3. The Gemara (24a) relates that according to Reish Lakish, even if the principle of Isur Kolel teaches that a second Isur which includes more than the first Isur takes effect, this rule does not apply to a self-created Isur such as a Shevu'ah. The Avnei Milu'im asserts that this is also based on the principle that "Mushba v'Omed" is more limiting that the principle of "Ein Isur Chal Al Isur." An Isur Kolel takes effect only because of the fact that the second Isur would exist even if it could not obligate the transgressor to receive Malkus; since the Isur creates Malkus with regard to other objects, the rule of Isur Kolel states that there will be Malkus as well for the Isur that was created on top of the pre-existing Isur. However, since the Shevu'ah does not create an Isur at all on what was previously prohibited, the principle of Isur Kolel will not apply.
4. The Avnei Milu'im suggests further that when the Gemara says "Mushba v'Omed me'Har Sinai" and "Ein Shevu'ah Chal Al Shevu'ah," its intention is to show that even if the Isur of the Torah and the person's Shevu'ah come into effect at the same time ("b'Vas Achas"), the Shevu'ah still does not take effect even though, normally, when two Isurim come into effect at the same time they do take effect. For example, if a person makes a Shevu'ah prohibiting himself from eating Neveilah, and after he makes the Shevu'ah his animal dies, then even though the animal becomes forbidden to him because of the Isur Torah of Neveilah and because of his Shevu'ah at the same time, the Shevu'ah does not take effect.
The logic for this seems to be similar to the logic mentioned above (in #3). The reason why two Isurim normally can take effect "b'Vas Achas" is that even if they would not create a Chiyuv of Malkus (because of "Ein Isur Chal Al Isur"), nevertheless the Isurim co-exist. However, because of the principle of "Mushba v'Omed me'Har Sinai" (or "Ein Shevu'ah Chal Al Shevu'ah"), the Shevu'ah itself cannot take effect if there is a pre-existing Isur. Therefore, even if the Shevu'ah and Isur take effect simultaneously, the Isur will take effect and the Shevu'ah will not take effect. (This might be true even according to those who disagree with Reish Lakish and maintain that a Shevu'ah does take effect through Isur Kolel.)

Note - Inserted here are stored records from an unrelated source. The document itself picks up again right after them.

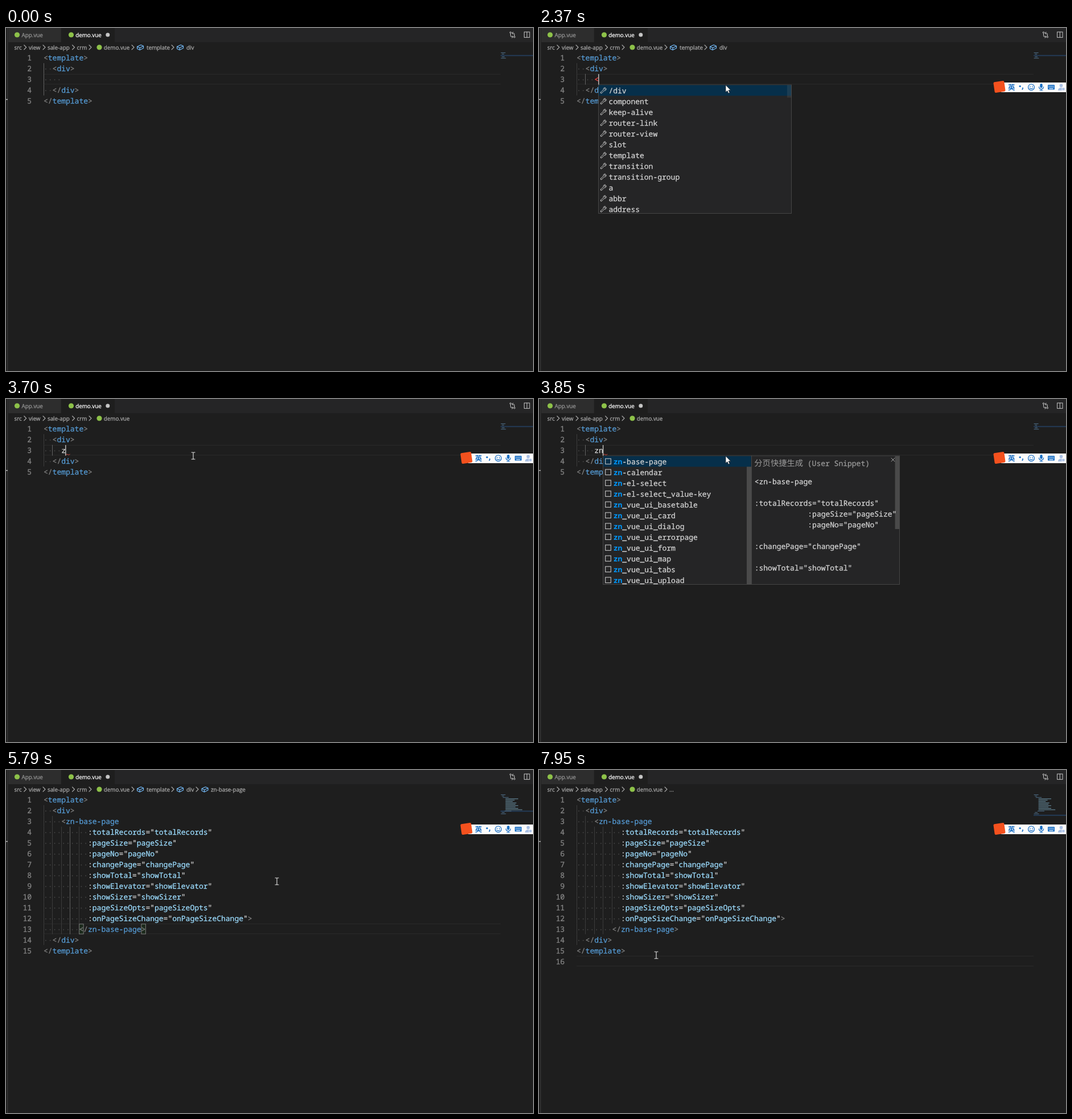
Write an HTML page that moves like this. It is 926x604 px and loops after 8000 ms.

```html
<!DOCTYPE html>
<html lang="en">
<head>
<meta charset="utf-8">
<title>Snippet demo</title>
<style>
  html, body { margin: 0; width: 100%; height: 100%; overflow: hidden; background: #1e1e1e; }
  svg { display: block; width: 100vw; height: 100vh; }
  text { white-space: pre; text-rendering: geometricPrecision; stroke-width: .28; }
  .m { font: 13px "Noto Sans Mono", "DejaVu Sans Mono", monospace; }
  .b { font: 700 13px "Noto Sans Mono", "DejaVu Sans Mono", monospace; stroke-width: 0; }
  .u { font: 9.8px "Open Sans", "Noto Sans", sans-serif; }
  .c { font: 14.3px "Noto Sans CJK SC", "Noto Sans CJK", "Noto Sans CJK JP", sans-serif; stroke-width: 0; }
  .l { fill: none; stroke-linecap: round; stroke-linejoin: round; }
</style>
</head>
<body>
<svg viewBox="0 0 926 604" preserveAspectRatio="none">
  <g id="base"></g>
  <g id="scene"></g>
  <rect id="caret" width="1.4" height="18.6" fill="#c4c4c2"/>
  <g id="mouse"></g>
</svg>
<script>
const LOOP = 8000, LEFT = 66, CHAR = 7.8, ROW = 18.95, TOP = 43.5;
const GREY = '#808080', TAG = '#569cd6', ATTR = '#9cdcfe', PLAIN = '#d4d4d4';
const $ = id => document.getElementById(id);

const rect = (x, y, w, h, fill, more = '') =>
  `<rect x="${x}" y="${y}" width="${w}" height="${h}" fill="${fill}" ${more}/>`;
const circle = (x, y, r, fill, more = '') =>
  `<circle cx="${x}" cy="${y}" r="${r}" fill="${fill}" ${more}/>`;
const line = (d, stroke, w = 1) =>
  `<path class="l" d="${d}" stroke="${stroke}" stroke-width="${w}"/>`;
const text = (x, y, s, fill, cls = 'm', more = '') =>
  `<text class="${cls}" x="${x}" y="${y}" fill="${fill}" stroke="${fill}" ${more}>${s.replace(/</g, '&lt;')}</text>`;
const group = (x, y, s) => `<g transform="translate(${x} ${y})">${s}</g>`;

const colX = c => LEFT + CHAR * c;
const rowY = n => TOP + ROW * (n - 1);
const baseY = n => Math.round(57.4 + ROW * (n - 1));
// last entry of a [time, ...values] table that has started
const at = (table, t) => table.filter(e => e[0] <= t).pop();

/* ---------- document ---------- */
const attrs = ['totalRecords', 'pageSize', 'pageNo', 'changePage', 'showTotal',
  'showElevator', 'showSizer', 'pageSizeOpts', 'onPageSizeChange'];
const wrap = inner => ['<template>', '  <div>', ...inner, '  </div>', '</template>'];
const snippet = ['    <zn-base-page',
  ...attrs.map((a, i) => `${' '.repeat(10)}:${a}="${a}"${i === 8 ? '>' : ''}`),
  '        </zn-base-page>'];

const docs = [
  [0, wrap(['    '])], [2370, wrap(['    <'])], [3380, wrap(['    '])],
  [3700, wrap(['    z'])], [3770, wrap(['    zn'])],
  [4710, wrap(snippet)], [7090, [...wrap(snippet), '']]
];
// time, column, row
const carets = [[0, 4, 3], [2370, 5, 3], [3380, 4, 3], [3700, 5, 3], [3770, 6, 3],
  [4710, 23, 13], [6470, 11, 15], [7090, 0, 16]];
const blink = [[0, 0], [900, 1],
  [1530, .66], [1610, .33], [1680, 0], [2140, .5], [2220, 1],
  [3000, .66], [3080, .33], [3150, 0], [3380, 1],
  [4480, .5], [4560, 0], [4710, 1],
  [5320, .66], [5400, .33], [5480, 0], [6470, 1],
  [7780, .66], [7860, .33], [7950, 0]];
const trails = [[0, 'template', 'div'], [2680], [4160, 'template', 'div'],
  [5090, 'template', 'div', 'zn-base-page'], [6630, 'template'], [7550, '...']];
// active indent guide: time, column, first row, last row
const guides = [[0, 0, 2, 4], [2370, 2, 3, 3], [3380, 0, 2, 4], [3700, 2, 3, 3],
  [4710, 6, 4, 13], [6470, -1, 0, 0]];
const squiggles = [[0, -1], [3380, 4], [3700, 5], [3770, 6], [3930, -1]];

function codeLine(src, n) {
  const body = src.trimStart(), pad = src.length - body.length, y = baseY(n);
  const word = body[0] === ':' ? ATTR : body[0] === '<' ? TAG : PLAIN;
  let out = '';
  for (let c = 0; c < pad; c++) out += circle(colX(c + .5), y - 3.8, 1, '#434343');
  for (const m of body.matchAll(/(<\/?|>)|([:="]+)|[\w-]+/g)) {
    const fill = m[1] ? (body === '<' ? '#f44747' : GREY) : m[2] ? PLAIN : word;
    out += text(colX(pad + m.index), y, m[0], fill);
  }
  return out + text(45, y, String(n), '#858585', 'm', 'text-anchor="end"');
}

function indentGuides(lines, active) {
  let out = '';
  lines.forEach((src, i) => {
    const n = i + 1, blank = !src.trim();
    const pad = blank ? Math.min(2, src.length) : src.search(/\S/);
    for (let c = 0; c < pad; c += 2) {
      const on = c === active[1] && n >= active[2] && n <= active[3];
      out += rect(Math.floor(colX(c)), rowY(n) - .6, 1, ROW, on ? '#626262' : '#3c3c3c');
    }
  });
  return out;
}

function minimap(lines, row) {
  let out = rect(869, 47.6 + 2.4 * (row - 3), 57, 1.8, '#243e5c');
  lines.forEach((src, i) => {
    const body = src.trim(), pad = src.length - src.trimStart().length;
    if (!body) return;
    out += rect(869.6 + pad * .8, 43 + 2.4 * i, body.length * .8, 1.1,
      body[0] === ':' ? '#668b9d' : '#4c6a83');
  });
  return out;
}

/* ---------- breadcrumbs ---------- */
const chevron = x => line(`M${x - 2} 30l4 4l-4 4`, '#a9a9a9', 1.1);
const cube = x => group(x, 34,
  line('M-5.5 -1.2L1 -4.3L5.5 -2.2V1.6L-1 4.7L-5.5 2.4ZM-5.5 -1.2L-1 1L5.5 -2.2M-1 1V4.7', '#75beff', 1.1));
const crumb = (x, s) => text(x, 38, s, '#a9a9a9', 'u');

function trail(parts) {
  if (!parts.length) return '';
  if (parts[0] === '...') return chevron(223) + crumb(229, '...');
  const spots = [[223, 236, 247], [293, 306, 317], [336, 349.5, 360]];
  return parts.map((p, i) => {
    const [a, b, c] = spots[i];
    return chevron(a) + cube(b) + crumb(c, p);
  }).join('');
}

/* ---------- suggestion popups ---------- */
const tags = '/div component keep-alive router-link router-view slot template transition transition-group a abbr address'.split(' ');
const snippets = ['-base-page', '-calendar', '-el-select', '-el-select_value-key',
  ...'basetable card dialog errorpage form map tabs upload'.split(' ').map(s => '_vue_ui_' + s)];
const itemY = i => Math.round(115.2 + ROW * i);
const panel = (x, w) => rect(x + .5, 100, w - 1, 226.5, '#252526', 'stroke="#454545"');
const wrench = (x, y) => group(x, y,
  line('M-4.6 3.2L.2 -1.4C-.5 -3.8 1.6 -5.6 3.8 -4.8L1.8 -2.8L3 -1.6L5 -3.5C5.7 -1.2 3.8 .8 1.6 .2L-3 5Q-5.6 5.4 -4.6 3.2Z', '#c5c5c5', 1));

function tagList() {
  return panel(104, 340) + rect(105, 100.5, 338, 18.8, '#062f4a') +
    rect(436, 100.5, 7.5, 22, '#797979', 'opacity=".18"') +
    tags.map((s, i) => wrench(113, itemY(i) - 5) + text(122.4, itemY(i), s, PLAIN)).join('');
}

function snippetList() {
  const items = snippets.map((s, i) => {
    const y = itemY(i);
    return rect(116.7, y - 10, 9.6, 9.6, 'none', 'stroke="#c5c5c5" stroke-width="1.1"') +
      text(130.7, y, 'zn', '#0097fb', 'b') + text(130.7 + 2 * CHAR, y, s, PLAIN);
  }).join('');
  const help = [[0, 150, '<zn-base-page'], [0, 188, ':totalRecords="totalRecords"'],
    [12, 207, ':pageSize="pageSize"'], [12, 226, ':pageNo="pageNo"'],
    [0, 264, ':changePage="changePage"'], [0, 302, ':showTotal="showTotal"']];
  return panel(112, 262) + rect(113, 100.5, 259.5, 18.8, '#062f4a') +
    rect(365, 119.3, 8, 207, '#4a4a4a') + items +
    panel(373, 261) + rect(625.6, 100.5, 8, 128.5, '#4a4a4a') +
    text(378.3, 118, '分页快捷生成', '#9a9a9a', 'c') + text(471.8, 118, '(User Snippet)', '#9a9a9a') +
    help.map(([c, y, s]) => text(378.7 + c * CHAR, y, s, PLAIN)).join('') +
    line('M619 104l6 6M625 104l-6 6', '#a0a0a0', 1);
}

/* ---------- input method bar ---------- */
function inputBar() {
  const blue = '#1a6fc4', pale = '#a9c0e4';
  let keys = rect(894, 100, 12, 8.6, blue, 'rx="1"');
  for (let i = 0; i < 8; i++) keys += rect(895.6 + i % 4 * 2.5, 101.6 + (i >> 2) * 2.1, 1.3, 1.1, '#fff');
  return rect(812, 96, 114, 17, '#fcfcfc') +
    rect(-9.5, -9.5, 19, 19, '#f4511e', 'rx="2" transform="translate(809 103.5) rotate(-8)"') +
    text(824, 109, '英', blue, 'c', 'style="font-size:12.5px;font-weight:700"') +
    circle(845.2, 102.6, 1.7, blue) + line('M850 105.4q.6 1.4 -.8 2.6', blue, 1.7) +
    circle(865, 104.2, 5.4, 'none', `stroke="${blue}" stroke-width="1.3"`) +
    circle(863, 102.8, .9, blue) + circle(867, 102.8, .9, blue) + line('M862.3 105.6q2.7 2.7 5.4 0', blue, 1.1) +
    rect(880.3, 98, 4.4, 7.6, blue, 'rx="2.2"') + line('M878.4 103.6q.3 4 4.1 4t4.1 -4M882.5 107.6v2.4M880 110h5', blue, 1.1) +
    keys + rect(896.5, 106.2, 7, 1.1, '#fff') +
    circle(917.5, 101.4, 2.8, pale) + `<path d="M912 110q0 -5 5.5 -5t5.5 5Z" fill="${pale}"/>` +
    rect(919, 105, 5, 5, pale, 'rx="1" stroke="#fff" stroke-width=".7"');
}

/* ---------- fixed window parts ---------- */
function chrome() {
  const mark = (x, y) => circle(x, y, 4.6, '#8dc149');
  const pale = '#c5c5c5';
  return rect(0, 0, 926, 604, '#1e1e1e') + rect(4, 0, 922, 25, '#252526') +
    rect(4, 0, 92.5, 25, '#2d2d2d') + rect(97, 0, 94, 25.2, '#1e1e1e') +
    rect(2.2, 0, 1, 604, '#414141') + rect(0, 125.2, 3, 1.3, '#c8c8c8') +
    mark(19.5, 12) + text(27.6, 16, 'App.vue', '#969696', 'u') +
    mark(114.5, 12) + text(122.2, 16, 'demo.vue', '#fff', 'u') + circle(178.8, 12, 3.5, pale) +
    line('M886.5 8.5v5q0 2 2 2h2M889 13.5l2 2l-2 2M893.3 15.5v-4.5q0 -2 -2 -2h-2M891 7l-2 2l2 2', pale, 1) +
    circle(886.5, 8, 1.3, '#252526', `stroke="${pale}"`) + circle(893.3, 15.7, 1.3, '#252526', `stroke="${pale}"`) +
    rect(910.6, 7, 9.4, 9.6, 'none', `stroke="${pale}"`) + line('M915.3 7v9.6', pale) +
    crumb(14.6, 'src') + chevron(33.7) + crumb(40, 'view') + chevron(67) + crumb(73, 'sale-app') +
    chevron(118.5) + crumb(124.6, 'crm') + chevron(148) + mark(164, 34) + crumb(171.8, 'demo.vue');
}

/* ---------- scene ---------- */
function scene(t) {
  const lines = at(docs, t)[1], row = at(carets, t)[2], y = rowY(row), sq = at(squiggles, t)[1];
  let out = minimap(lines, row) +
    rect(LEFT, y - .5, 803, 1, '#2b2b2b') + rect(LEFT, y + ROW - 2, 803, 1, '#2b2b2b');
  out += indentGuides(lines, at(guides, t));
  if (row === 13) out += [8, 22].map(c =>
    rect(colX(c) + .3, y + .3, 7.4, 17.6, '#1c2a1c', 'stroke="#888" stroke-width=".9"')).join('');
  out += lines.map((s, i) => codeLine(s, i + 1)).join('') + trail(at(trails, t).slice(1));
  if (sq >= 0) out += line(`M${colX(sq)} 98.6q1.6 -2.6 3.4 -.8t3.8 -.4`, '#d8483f', 1);
  if (t >= 900) out += inputBar();
  if (t >= 2370 && t < 3380) out += tagList();
  if (t >= 3850 && t < 4710) out += snippetList();
  return out;
}

/* ---------- mouse ---------- */
const path = [[750, 188, 90], [1220, 262, 95], [1300, 329, 100], [5790, 476, 196], [5870, 505, 290],
  [5940, 470, 368], [6020, 400, 401], [6100, 318, 388], [6170, 258, 358], [6250, 220, 336], [6320, 206, 326]];
const beam = line('M-3 -6h2q1 0 1 1q0 -1 1 -1h2M0 -5v10M-3 6h2q1 0 1 -1q0 1 1 1h2', '#e4e4e4', 1.1);
const arrow = '<path d="M0 0V12.6L2.9 9.9L4.9 14.4L7 13.5L5 9.1H8.8Z" fill="#fff" stroke="#111" stroke-width=".6"/>';

function mouse(t) {
  if (t < 130) return '';
  let [, x, y] = at(path, t) || [];
  if (t < 750) {
    const p = Math.floor((t - 130) / 77.5) / 8, e = p * p * (3 - 2 * p);
    x = 650 + (188 - 650) * e;
    y = 435 + (90 - 435) * e;
  }
  const press = (t >= 900 && t < 1070) || (t >= 6470 && t < 6550);
  const over = (t >= 2370 && t < 3380) || (t >= 3850 && t < 4710);
  return (press ? circle(x - 2.2, y - .4, 9.5, '#8f870f') : '') +
    (over ? group(328, 100.5, arrow) : group(x, y, beam));
}

/* ---------- playback ---------- */
const shown = {};
function put(id, html) {
  if (shown[id] !== html) $(id).innerHTML = shown[id] = html;
}

function draw(t) {
  const [, col, row] = at(carets, t), caret = $('caret');
  put('scene', scene(t));
  put('mouse', mouse(t));
  caret.setAttribute('x', Math.max(LEFT, colX(col) - .9));
  caret.setAttribute('y', rowY(row) - .3);
  caret.setAttribute('opacity', at(blink, t)[1]);
}

put('base', chrome());
draw(0);
let start;
requestAnimationFrame(function tick(now) {
  start ??= now;
  draw(Math.max(0, now - start) % LOOP);
  requestAnimationFrame(tick);
});
</script>
</body>
</html>
```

However, the Acharonim point out that the Gemara in Makos (22a) implies that even before the animal dies and becomes Neveilah, the Isur Torah was already in effect, and therefore the Isur of Shevu'ah should not take effect when the animal dies, even if the animal dies after the Shevu'ah was made (MISHNAS REBBI AHARON, Yevamos 19; SHI'UREI REBBI SHMUEL, Yevamos 32:270).
Moreover, the Acharonim ask that the approach of the Avnei Milu'im is not consistent with the RAMBAM (Hilchos Shevu'os 4:10), who apparently maintains that the second Shevu'ah does take effect to make a more severe Isur.